Economic opportunities

Mercy Corps is working to reduce barriers that are preventing many, especially women and youth, from accessing work opportunities and earning an income. We provide skills training, connect individuals with mentors, and link them to apprenticeships to get on-the-job experience. In addition to earning income, we help Lebanese and Syrians learn how to manage their money and save for the future, and when possible, link them to appropriate financial products like bank accounts.

We are also helping micro and small business owners in Beirut and across the country cope with and adapt amid multiple crises. We provide business owners with cash grants to help them repair their shops, stock their shelves, pay rent and wages, and cover their families’ essential needs while sales are slow. We also link them to business development services and provide them with technical or in-kind support when needed. Our goal is to help businesses get back on their feet, become more resilient to future challenges, and eventually grow.

A person walking among rubble in a city.
The areas of Beirut that were most affected by the August 4, 2020, explosion were dense commercial areas with a multitude of small businesses critical to the economic activity of the city. Mercy Corps is providing cash assistance to over 300 affected micro and small businesses so they can repair and reopen.

Good governance and social stability

Mercy Corps is working to reduce tensions and strengthen relationships within communities, between communities, and with local government. We help bring groups together like women and youth in order to provide them with a safe space to discuss and work on shared challenges. We also seek to strengthen relations across social divides including nationality, religion, political affiliation, and gender by bringing together diverse groups through community councils and events. Throughout, we provide training in mediation and conflict resolution to help foster positive dialogues and address sources of tensions.

We are also working with local government, the private sector, and community members to improve processes for participatory local development. This means that local government is more responsive, accountable, transparent, and equitable in the way they deliver services, and community members have the skills to meaningfully participate in local decision-making. We are also training key municipality staff and community leaders in local resource management and conflict resolution to help mitigate resource-based tensions and defuse conflicts.
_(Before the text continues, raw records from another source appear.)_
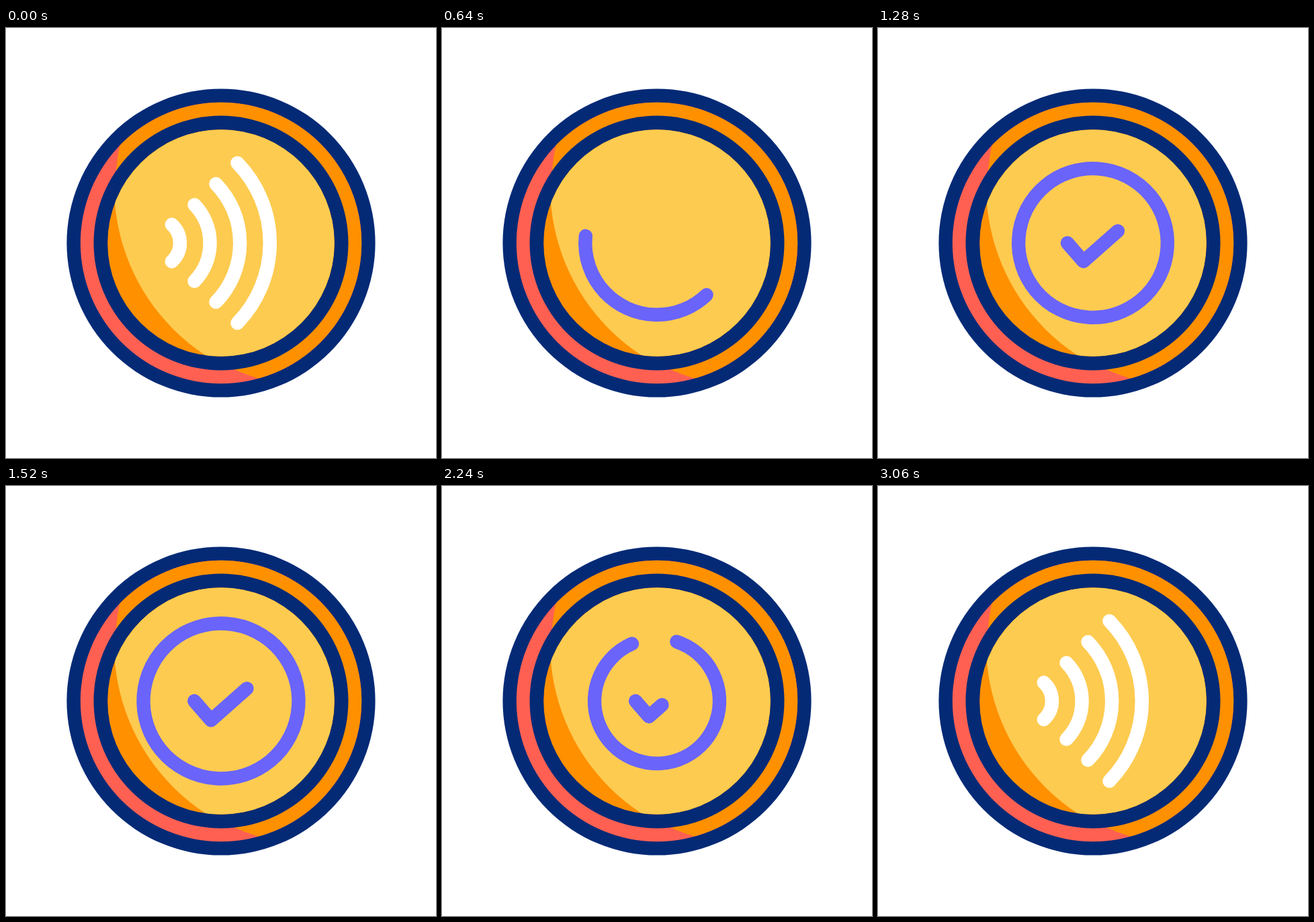
An HTML page with a canvas that plays this animation: 640x640 px, repeating every 3.6 s.

```html
<!DOCTYPE html>
<html>
<head>
<meta charset="utf-8">
<style>
html, body { margin: 0; width: 100%; height: 100%; overflow: hidden; background: #fff; }
canvas { display: block; width: 640px; height: 640px; }
</style>
</head>
<body>
<canvas id="stage"></canvas>
<script>
const LOOP = 3600, C = 320, REST = 93, SEAM = 252;
const NAVY = '#042a76', ORANGE = '#ff9000', CORAL = '#ff6052',
      YELLOW = '#fdcb50', PURPLE = '#6a64fb', WHITE = '#fff';

const stage = document.getElementById('stage');
const dpr = window.devicePixelRatio || 1;
stage.width = stage.height = 640 * dpr;
const ctx = stage.getContext('2d');
ctx.scale(dpr, dpr);
ctx.lineWidth = 20.4;
ctx.lineCap = ctx.lineJoin = 'round';

const clamp = x => Math.min(1, Math.max(0, x));

// Smooth progress from 0 to 1 between two times.
function ease(t, from, to) {
  const x = clamp((t - from) / (to - from));
  return x * x * (3 - 2 * x);
}

function circle(x, y, r, color) {
  ctx.fillStyle = color;
  ctx.beginPath();
  ctx.arc(x, y, r, 0, 7);
  ctx.fill();
}

function arc(x, r, from, length, color) {
  if (length < 0.5) return;
  const rad = Math.PI / 180;
  ctx.strokeStyle = color;
  ctx.beginPath();
  ctx.arc(x, C, r, from * rad, (from + length) * rad);
  ctx.stroke();
}

// A disc whose light side is cut out by one large circle.
function shaded(r, dark, light, lightRadius) {
  circle(C, C, r, dark);
  ctx.save();
  ctx.clip();
  circle(461, 236, lightRadius, light);
  ctx.restore();
}

function coin() {
  circle(C, C, 229.6, NAVY);
  shaded(209.2, CORAL, ORANGE, 298);
  circle(C, C, 189.5, NAVY);
  shaded(168.8, ORANGE, YELLOW, 300);
}

function waves(t) {
  for (let i = 0; i < 4; i++) {
    const delay = i * 60;
    const shown = 1 - ease(t, 20 + delay, 300 + delay) + ease(t, 2580 + delay, 2880 + delay);
    const half = (i ? 44.2 : 48) * shown;
    arc(222, 37 + 44.6 * i, -half, 2 * half, WHITE);
  }
}

// The ring turns once while it is drawn, and once more while it is erased.
function ring(t, r) {
  const turns = ease(t, 270, 1090) + ease(t, 2120, 2735);
  const shown = ease(t, 290, 1118) - ease(t, 2120, 2690);
  arc(C, r, SEAM + 360 * turns, 360 * shown, PURPLE);
}

function check(t, scale) {
  const shown = ease(t, 800, 1200) - ease(t, 2120, 2420);
  if (shown < 0.01) return;
  const bend = 0.347;
  const a = clamp(shown / bend), b = clamp((shown - bend) / (1 - bend));
  const line = (x, y) => ctx.lineTo(C + x * scale, C + y * scale);
  ctx.strokeStyle = PURPLE;
  ctx.beginPath();
  line(-32, 0);
  line(-32 + 20 * a, 23 * a);
  if (b) line(-12 + 43 * b, 23 - 38 * b);
  ctx.stroke();
}

function draw(t) {
  ctx.fillStyle = WHITE;
  ctx.fillRect(0, 0, 640, 640);
  coin();
  waves(t);
  const scale = 1.148 + 0.094 * ease(t, 1080, 1500) - 0.242 * ease(t, 1520, 1820);
  ring(t, REST * scale);
  check(t, scale);
}

const start = performance.now();
function loop() {
  draw((performance.now() - start) % LOOP);
  requestAnimationFrame(loop);
}
loop();
</script>
</body>
</html>
```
A moderator watching two individuals participate in a conflict mediation process.
The rapidly deteriorating economic conditions are exacerbating conflicts in local communities. As a response, Mercy Corps is providing specialized training for local mediators so they can peacefully resolve conflicts when they arise.
Join us in building a more equitable world.
Use your voice and urge Congress to take action.